This means that some of the best tools in a telecommunications provider’s arsenal are the ability to monitor for the presence of toll fraud by scanning for atypical call activity, and the imposition of limitations to minimise the damage that can be done. For security reasons we will refrain from going into specifics, but the following list represents some typical strategies that providers employ:
IMPOSING CHANNEL LIMITATIONS
Along with bandwidth limitations, toll fraud is one of the primary reasons that providers limit the number of concurrent calls that can be made from a single PBX. While this tactic may not actively discourage fraudsters, it limits the amount of damage that can be done over a short space of time. Because providers can see the number of calls that are attempting to connect (not just the ones that get put through) they are able to use this as an indicator of abnormal traffic activity. Additionally, because the vast majority of call fraud occurs to international numbers, providers will often impose separate limitations on how many concurrent international calls a customer can make.
IMPOSING A THRESHOLD ON THE MAXIMUM PER MINUTE COST OF A PHONE CALL
Providers often impose an upper limit on the per-minute costs of calls that they are happy to connect, unless clients have specifically request that this limitation be removed. This limitation is used to prevent scammers from being able to dial premium rate numbers.
LIMITING THE AMOUNT OF CREDIT THAT A COMPANY IS EXTENDED
In a worst case scenario, telecommunications providers seek to protect their customers from exorbitant call costs by placing an upper threshold on the amount of billable calls that a company is able to incur.
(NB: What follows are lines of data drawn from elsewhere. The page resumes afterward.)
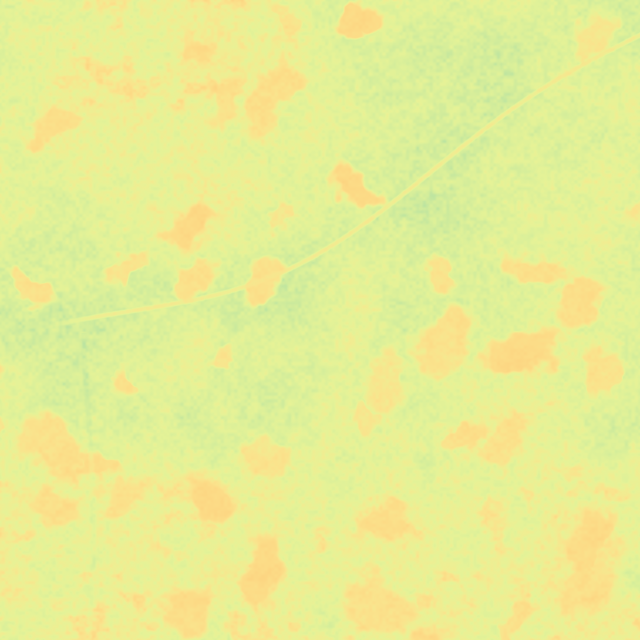
This texture is drawn by a WebGL 2 fragment shader. Its source:

```glsl
#version 300 es
precision highp float;
// A heat map of open land: a grainy green-yellow field with broad warm and cool
// regions, scattered ragged orange patches from jittered cells, and a thin curved
// road. Everything adds up to one heat value, which a colour ramp then paints.
uniform vec2 u_resolution;
out vec4 fragColor;

const float PI = 3.14159;
const float PATCH_CELLS = 8.0;

float hash(vec2 cell) {
    vec3 q = fract(vec3(cell.xyx) * 0.1031);
    q += dot(q, q.yzx + 33.33);
    return fract((q.x + q.y) * q.z);
}

// Smooth value noise, centred on zero (-0.5 to 0.5).
float noise(vec2 p) {
    vec2 cell = floor(p), f = fract(p);
    f = f * f * (3.0 - 2.0 * f);
    float low = mix(hash(cell), hash(cell + vec2(1, 0)), f.x);
    float high = mix(hash(cell + vec2(0, 1)), hash(cell + vec2(1, 1)), f.x);
    return mix(low, high, f.y) - 0.5;
}

float layeredNoise(vec2 p, int layers) {
    float sum = 0.0, weight = 1.0;
    for (int i = 0; i < layers; i++) {
        sum += weight * noise(p);
        p = p * 2.1 + 17.3;
        weight *= 0.6;
    }
    return sum;
}

float hill(vec2 p, vec2 centre, float radius) {
    vec2 d = (p - centre) / radius;
    return exp(-dot(d, d));
}

// Broad layout: positive is warm, negative is cool.
float region(vec2 p) {
    float warm = hill(p, vec2(0.27, 0.88), 0.25)
               + 0.75 * smoothstep(0.42, 0.12, p.y)
               + 0.5 * hill(p, vec2(0.85, 0.4), 0.16);
    float cool = 0.8 * hill(p, vec2(0.68, 0.78), 0.23)
               + 0.8 * hill(p, vec2(0.4, 0.37), 0.13)
               + 0.7 * hill(p, vec2(0.04, 0.57), 0.17)
               + 0.6 * hill(p, vec2(1.0, 0.5), 0.1);
    return warm - cool;
}

// Soft-edged stretched blobs, at most one per cell; returns the strongest cover.
float patches(vec2 p) {
    vec2 home = floor(p * PATCH_CELLS);
    float cover = 0.0;
    for (int j = -1; j <= 1; j++) {
        for (int i = -1; i <= 1; i++) {
            vec2 cell = home + vec2(i, j);
            vec2 jitter = vec2(hash(cell + 3.7), hash(cell + 11.9));
            vec2 centre = (cell + 0.2 + 0.6 * jitter) / PATCH_CELLS;
            float present = step(hash(cell + 29.3), 0.5 + 0.22 * region(centre));
            float angle = PI * hash(cell + 41.1);
            float stretch = mix(1.0, 1.5, hash(cell + 53.7));
            float radius = mix(0.02, 0.055, hash(cell + 67.3));
            float strength = mix(0.6, 1.0, hash(cell + 83.9));
            vec2 axis = vec2(cos(angle), sin(angle));
            vec2 d = p - centre;
            d = vec2(dot(d, axis) / stretch, dot(d, vec2(-axis.y, axis.x)) * stretch);
            float inside = 1.0 - length(d) / radius;
            cover = max(cover, present * strength * smoothstep(-0.1, 0.38, inside));
        }
    }
    return cover;
}

float roadHeight(float x) {
    return 0.475 + 0.47 * x - 0.09 * sin(PI * x)
         - 0.018 * sin(2.0 * PI * x) + 0.015 * sin(3.0 * PI * x);
}

float roadDistance(vec2 p) {
    float slope = (roadHeight(p.x + 0.005) - roadHeight(p.x - 0.005)) / 0.01;
    return abs(p.y - roadHeight(p.x)) / sqrt(1.0 + slope * slope);
}

vec3 heatColor(float heat) {
    vec3 ramp[8] = vec3[8](
        vec3(0.73, 0.89, 0.63), vec3(0.81, 0.92, 0.61), vec3(0.86, 0.94, 0.60),
        vec3(0.90, 0.95, 0.59), vec3(0.94, 0.93, 0.57), vec3(0.98, 0.89, 0.55),
        vec3(0.99, 0.85, 0.52), vec3(0.99, 0.80, 0.48));
    heat = clamp(heat, 0.0, 6.99);
    int stop = int(heat);
    return mix(ramp[stop], ramp[stop + 1], fract(heat));
}

void main() {
    vec2 p = gl_FragCoord.xy / u_resolution.y;
    float warmth = region(p);

    // Ground: regions, clumps and small warm flecks.
    float heat = 2.6 + 0.85 * warmth + 1.5 * layeredNoise(p * 9.0, 4);
    float fleck = smoothstep(0.15, 0.5, layeredNoise(p * vec2(22.0, 30.0) + 5.0, 3));
    heat += 1.5 * fleck * smoothstep(0.0, 0.8, warmth);

    // Ragged patches.
    vec2 warp = vec2(layeredNoise(p * 24.0, 3), layeredNoise(p * 24.0 + 60.0, 3));
    float cover = patches(p + 0.032 * warp);
    heat = mix(heat, 5.9 + 0.6 * noise(p * 30.0), cover);

    // Fine grain, calmer inside the patches.
    float grain = 1.5 * noise(p * 190.0) + 1.2 * noise(p * 95.0 + 31.0);
    heat += grain * mix(1.0, 0.3, cover);

    // Road with a cool verge, and a faint cool track below its end.
    float road = roadDistance(p);
    heat -= 0.45 * exp(-road * road / 0.0025) * (1.0 - cover);
    float line = (1.0 - smoothstep(0.0012, 0.0055, road)) * smoothstep(0.06, 0.16, p.x);
    heat = mix(heat, 4.7 + 0.3 * grain, 0.8 * line);
    float track = abs(p.x - 0.138 - 0.008 * sin(9.0 * p.y));
    heat -= 0.7 * (1.0 - smoothstep(0.001, 0.007, track)) * step(p.y, 0.48);

    fragColor = vec4(heatColor(heat), 1.0);
}
```
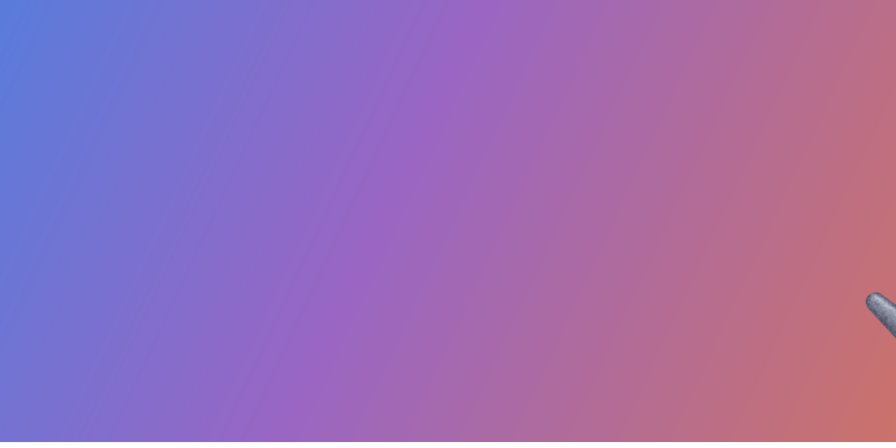
Write a Shadertoy shader that draws this background.

```glsl
#define BLUE vec3(0.350, 0.485, 0.860)
#define PURPLE vec3(0.600, 0.400, 0.768)
#define CORAL vec3(0.795, 0.446, 0.415)
#define HORN_DARK vec3(0.36, 0.36, 0.43)
#define HORN_LIGHT vec3(0.58, 0.60, 0.66)
#define GRADIENT_DIR vec2(0.9063, -0.4226)
#define PURPLE_STOP 0.433
#define STRIP_HEIGHT 0.0130
#define HORN_TIP vec2(-0.0455, 0.3255)
#define HORN_AXIS vec2(0.750, -0.661)
#define HORN_RADIUS 0.0220
#define HORN_TAPER 0.10

float hash(vec2 p) {
    vec3 q = fract(p.xyx * 0.1031);
    q += dot(q, q.yzx + 33.33);
    return fract((q.x + q.y) * q.z);
}

float valueNoise(vec2 p) {
    vec2 cell = floor(p), f = fract(p);
    f = f * f * (3.0 - 2.0 * f);
    float low = mix(hash(cell), hash(cell + vec2(1, 0)), f.x);
    float high = mix(hash(cell + vec2(0, 1)), hash(cell + vec2(1, 1)), f.x);
    return mix(low, high, f.y);
}

// Slanted three-stop gradient, from the top left to the bottom right
vec3 backdrop(vec2 p, float aspect) {
    vec2 start = vec2(0.0, 1.0);
    vec2 end = vec2(aspect, STRIP_HEIGHT);
    float t = dot(p - start, GRADIENT_DIR) / dot(end - start, GRADIENT_DIR);
    vec3 cool = mix(BLUE, PURPLE, clamp(t / PURPLE_STOP, 0.0, 1.0));
    return mix(cool, CORAL, clamp((t - PURPLE_STOP) / (1.0 - PURPLE_STOP), 0.0, 1.0));
}

// Tapered grey tip leaving through the right edge
vec3 addHorn(vec3 color, vec2 p, float pixel) {
    vec2 rel = p - HORN_TIP;
    float along = max(dot(rel, HORN_AXIS), 0.0);
    float radius = HORN_RADIUS + HORN_TAPER * along;
    float dist = length(rel - HORN_AXIS * along) - radius;
    float across = dot(rel, vec2(-HORN_AXIS.y, HORN_AXIS.x)) / radius;

    // Rounded shading, a soft sheen and fine speckles
    float light = smoothstep(-1.1, 0.5, across) * smoothstep(0.0, -0.5 * radius, dist);
    vec3 horn = mix(HORN_DARK, HORN_LIGHT, light);
    horn += 0.10 * smoothstep(0.4, 0.0, abs(across - 0.45));
    horn += 0.12 * (valueNoise(rel * 240.0) - 0.5);
    return mix(color, horn, smoothstep(pixel, -pixel, dist));
}

void mainImage(out vec4 fragColor, in vec2 fragCoord) {
    float pixel = 1.0 / iResolution.y;
    float aspect = iResolution.x * pixel;
    vec2 p = fragCoord * pixel;

    vec3 color = backdrop(p, aspect);
    color = addHorn(color, p - vec2(aspect, 0.0), pixel);

    // White strip along the bottom
    float strip = smoothstep(0.5 * pixel, -0.5 * pixel, p.y - STRIP_HEIGHT);
    fragColor = vec4(mix(color, vec3(1.0), strip), 1.0);
}
```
The rules around this differ from provider to provider, and are likely to be dependent on the size of a company’s average bill, so it is worth checking with your provider what your limit is and negotiating an increase or decrease as you see fit.
WHAT CAN YOU DO TO PROTECT AGAINST PBX HACKING?
USE COMPLEX AND VARIED PASSWORDS
Time and time again we find toll fraud comes back to weak passwords. So even though it seems obvious, we are going to say it anyway: “Don’t use common passwords like 1234, password, guest, 1000, test, or the same four digit code as the extension phone”. If you have trouble remembering your passwords, either use some secure software like Keepass to generate and keep track of them, or use a combinations that are easy to remember like “14CharlieSheen?” or “3BlindMice!”.
CHECK YOUR ISDN FAILOVER CONFIGURATION
If you are using SIP based telephony, but have also chosen to maintain or setup a failover to an ISDN line, make sure your ISDN lines can’t be used to call high toll numbers. Why? Because if a scammer bombards your PBX with traffic, it is likely that some of the fraudulent calls, being unable to connect via SIP, will fail-over to the much more expensive ISDN connection.
BLOCK COUNTRY PREFIXES
Most PBX’s allow customers to block outbound traffic to international numbers. So if you only conduct business domestically this is one of the best options available. Not only does it impose additional limitations on hackers, it is capable of preventing other less technologically advanced forms of toll fraud (such as late night staff making long calls to family members in other countries). Even if your business frequently needs to call international numbers, it is still unlikely that it will need to call all of them. As such, we recommended that you block all unnecessary destinations. Unless you have a clients or suppliers in these countries, this list of the top destinations for toll fraud call terminations might be a good place to start.